“In each instance, once Ring was made aware of the alleged conduct, Ring promptly investigated the incident, and after determining that the individual violated company policy, terminated the individual,” the letter adds. As well as firing workers, Ring has also taken steps to limit such data access to a smaller number of people, the letter reads. It says three employees can currently access stored customer videos.
As The Intercept previously reported, Ring granted a number of workers in Ukraine access to Ring user video for research purposes. In the new letter, Ring says “The R&D team in Ukraine can only access publicly available videos and videos available from Ring employees, contractors, and friends and family of employees or contractors with their express consent.”
Ring’s letter was in response to one multiple Senators sent to the company in November 2019. In that, Senators Ron Wyden, Chris Van Hollen, Edward J. Markey, Christopher A. Coons, and Gary C. Peters asked Ring multiple questions about the security of Ring’s systems.
In response to a wave of incidents where hackers broke into Ring users’ accounts and then harassed customers through their devices, Ring has implemented a number of new security features, such as requiring new signups to use two-factor authentication. In December Motherboard found multiple security issues with the Ring platform, such as Ring allowing logins from unknown IP addresses. Ring has since introduced warning messages when someone logs in from a new location.
“Requiring two-factor for new accounts is a step in the right direction, but there are millions of consumers who already have a Ring camera in their homes who remain needlessly vulnerable to hackers. Amazon needs to go further—by protecting all Ring devices with two-factor authentication. It is also disturbing to learn that Ring’s encryption of user videos lags behind other companies, who ensure that only users have the encryption keys to access their data,” Senator Wyden said in a statement.

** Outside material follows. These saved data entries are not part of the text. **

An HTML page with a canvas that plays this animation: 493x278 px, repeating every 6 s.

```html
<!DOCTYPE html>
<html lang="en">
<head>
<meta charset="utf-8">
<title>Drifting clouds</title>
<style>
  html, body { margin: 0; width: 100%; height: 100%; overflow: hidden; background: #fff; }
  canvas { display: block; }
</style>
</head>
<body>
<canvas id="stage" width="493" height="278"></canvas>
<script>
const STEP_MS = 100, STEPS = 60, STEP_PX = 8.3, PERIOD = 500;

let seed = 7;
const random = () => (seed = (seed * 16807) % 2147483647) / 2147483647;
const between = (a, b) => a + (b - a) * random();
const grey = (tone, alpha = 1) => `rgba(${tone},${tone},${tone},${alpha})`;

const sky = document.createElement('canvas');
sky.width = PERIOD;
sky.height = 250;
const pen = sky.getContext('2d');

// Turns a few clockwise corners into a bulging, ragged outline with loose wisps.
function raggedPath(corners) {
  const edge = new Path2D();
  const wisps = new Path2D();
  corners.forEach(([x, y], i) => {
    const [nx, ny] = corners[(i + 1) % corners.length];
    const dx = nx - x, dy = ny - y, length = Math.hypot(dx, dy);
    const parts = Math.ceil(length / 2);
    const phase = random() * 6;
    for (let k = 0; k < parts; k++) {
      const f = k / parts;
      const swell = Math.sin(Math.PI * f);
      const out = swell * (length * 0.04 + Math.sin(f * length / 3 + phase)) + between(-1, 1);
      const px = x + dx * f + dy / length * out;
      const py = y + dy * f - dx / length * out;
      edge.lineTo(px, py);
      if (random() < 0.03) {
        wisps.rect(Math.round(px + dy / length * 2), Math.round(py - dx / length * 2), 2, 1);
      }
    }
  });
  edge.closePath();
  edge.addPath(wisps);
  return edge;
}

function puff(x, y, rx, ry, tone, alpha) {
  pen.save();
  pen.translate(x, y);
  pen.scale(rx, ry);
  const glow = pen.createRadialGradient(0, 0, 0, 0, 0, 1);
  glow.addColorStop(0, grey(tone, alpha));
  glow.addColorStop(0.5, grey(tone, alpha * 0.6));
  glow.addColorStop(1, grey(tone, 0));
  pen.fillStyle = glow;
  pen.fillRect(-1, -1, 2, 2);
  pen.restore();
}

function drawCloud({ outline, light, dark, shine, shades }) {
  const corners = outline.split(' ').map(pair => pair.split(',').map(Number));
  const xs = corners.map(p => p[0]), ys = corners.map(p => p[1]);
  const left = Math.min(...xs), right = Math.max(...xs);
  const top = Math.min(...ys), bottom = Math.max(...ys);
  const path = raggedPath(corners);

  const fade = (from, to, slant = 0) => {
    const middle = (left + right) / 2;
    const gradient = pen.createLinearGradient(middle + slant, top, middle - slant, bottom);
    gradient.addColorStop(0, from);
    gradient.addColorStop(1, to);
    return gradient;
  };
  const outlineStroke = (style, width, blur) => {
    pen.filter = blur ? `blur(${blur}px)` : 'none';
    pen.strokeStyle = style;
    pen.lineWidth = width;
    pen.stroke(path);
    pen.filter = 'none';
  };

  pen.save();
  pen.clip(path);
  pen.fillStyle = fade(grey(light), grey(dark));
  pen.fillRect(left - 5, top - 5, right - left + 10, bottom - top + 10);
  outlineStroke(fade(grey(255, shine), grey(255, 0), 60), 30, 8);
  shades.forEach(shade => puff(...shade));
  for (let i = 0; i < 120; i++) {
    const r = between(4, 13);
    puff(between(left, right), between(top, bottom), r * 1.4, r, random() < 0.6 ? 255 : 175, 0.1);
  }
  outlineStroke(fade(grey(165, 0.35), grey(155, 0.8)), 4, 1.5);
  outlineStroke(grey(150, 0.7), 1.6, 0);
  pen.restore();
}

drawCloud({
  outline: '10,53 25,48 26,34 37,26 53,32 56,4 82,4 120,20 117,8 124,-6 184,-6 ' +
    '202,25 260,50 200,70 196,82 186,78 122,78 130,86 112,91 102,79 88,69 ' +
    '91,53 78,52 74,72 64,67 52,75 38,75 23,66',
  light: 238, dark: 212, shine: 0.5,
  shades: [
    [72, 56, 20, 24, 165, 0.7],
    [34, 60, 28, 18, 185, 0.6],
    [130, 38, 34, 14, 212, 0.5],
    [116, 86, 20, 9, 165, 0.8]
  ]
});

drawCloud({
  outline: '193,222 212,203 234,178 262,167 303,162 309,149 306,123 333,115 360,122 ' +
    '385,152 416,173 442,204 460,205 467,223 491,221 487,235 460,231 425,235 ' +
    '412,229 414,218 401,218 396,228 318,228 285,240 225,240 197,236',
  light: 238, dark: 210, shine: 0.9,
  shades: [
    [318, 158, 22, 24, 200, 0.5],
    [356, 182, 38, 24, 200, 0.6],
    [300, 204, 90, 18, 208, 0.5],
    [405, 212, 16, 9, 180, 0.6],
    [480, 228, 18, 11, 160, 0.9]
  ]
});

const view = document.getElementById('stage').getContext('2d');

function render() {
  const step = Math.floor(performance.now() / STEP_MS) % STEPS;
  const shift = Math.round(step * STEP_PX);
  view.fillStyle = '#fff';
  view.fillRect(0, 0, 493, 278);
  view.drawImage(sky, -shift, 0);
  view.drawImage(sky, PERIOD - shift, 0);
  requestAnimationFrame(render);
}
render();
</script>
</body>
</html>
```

When asked specific questions on the termination of employees who abused data access, a Ring spokesperson told Motherboard in an email, “We do not comment on personnel matters.”
Third-Party Trackers Are Pulling Your Data Off Ring’s Android App
Ring, the home security company owned by Amazon, promises to watch the world around you and keep your property safe. But the doorbell app is also surveilling its users, sending personally identifiable information out to third party vendors, according to a new report from the Electronic Frontier Foundation (EFF), the San Francisco civil liberties nonprofit.
Bill Budington, the senior staff technologist who wrote the report, tested the Ring for Android version 3.21.1 app, finding that it was sharing data such as IP addresses, full names, email address, information about whether bluetooth is enabled, and even sensor data from the device being used to access the app.
Budington identified four main companies that received this information, including Branch, which calls itself a “deep linking” platform (meaning it takes people to specific web pages or products). Facebook also received information such as a person’s time zone and was alerted when the app is opened.
AppsFlyer, a big data firm, received information such as when users engage with the Neighbors section of the app, as well as where you installed the app from, and when it was first launched. Mixpanel, a business analytics company that tracks user engagement with apps, received the most identifiable data, such the number of locations a where a user has Ring devices installed, and users name and emails.
Analytics companies take these discrete forms of data and combine it with other internet user data to create a cohesive picture of device usage.
“This cohesive whole represents a fingerprint that follows the user as they interact with other apps and use their device, in essence providing trackers the ability to spy on what a user is doing in their digital lives and when they are doing it,” writes Budington.
This is the most recent in a long line of revelations involving Ring. For example, it partnered with more 400 police departments in sharing device images to accidentally exposing the data of more than 3,000 users, including login details and names of Ring devices (which are often labeled with terms like “bedroom”), and created neighborhood wide panopticons in which neighbors are surveilling neighbors, and paying for the privilege to do so.
Considering Amazon has a patent for “surveillance as a service” (delivery drones perform aerial surveillance at the property of an “authorized party”) along with its facial recognition technology, it’s worth considering how services you use to watch the world are also watching you.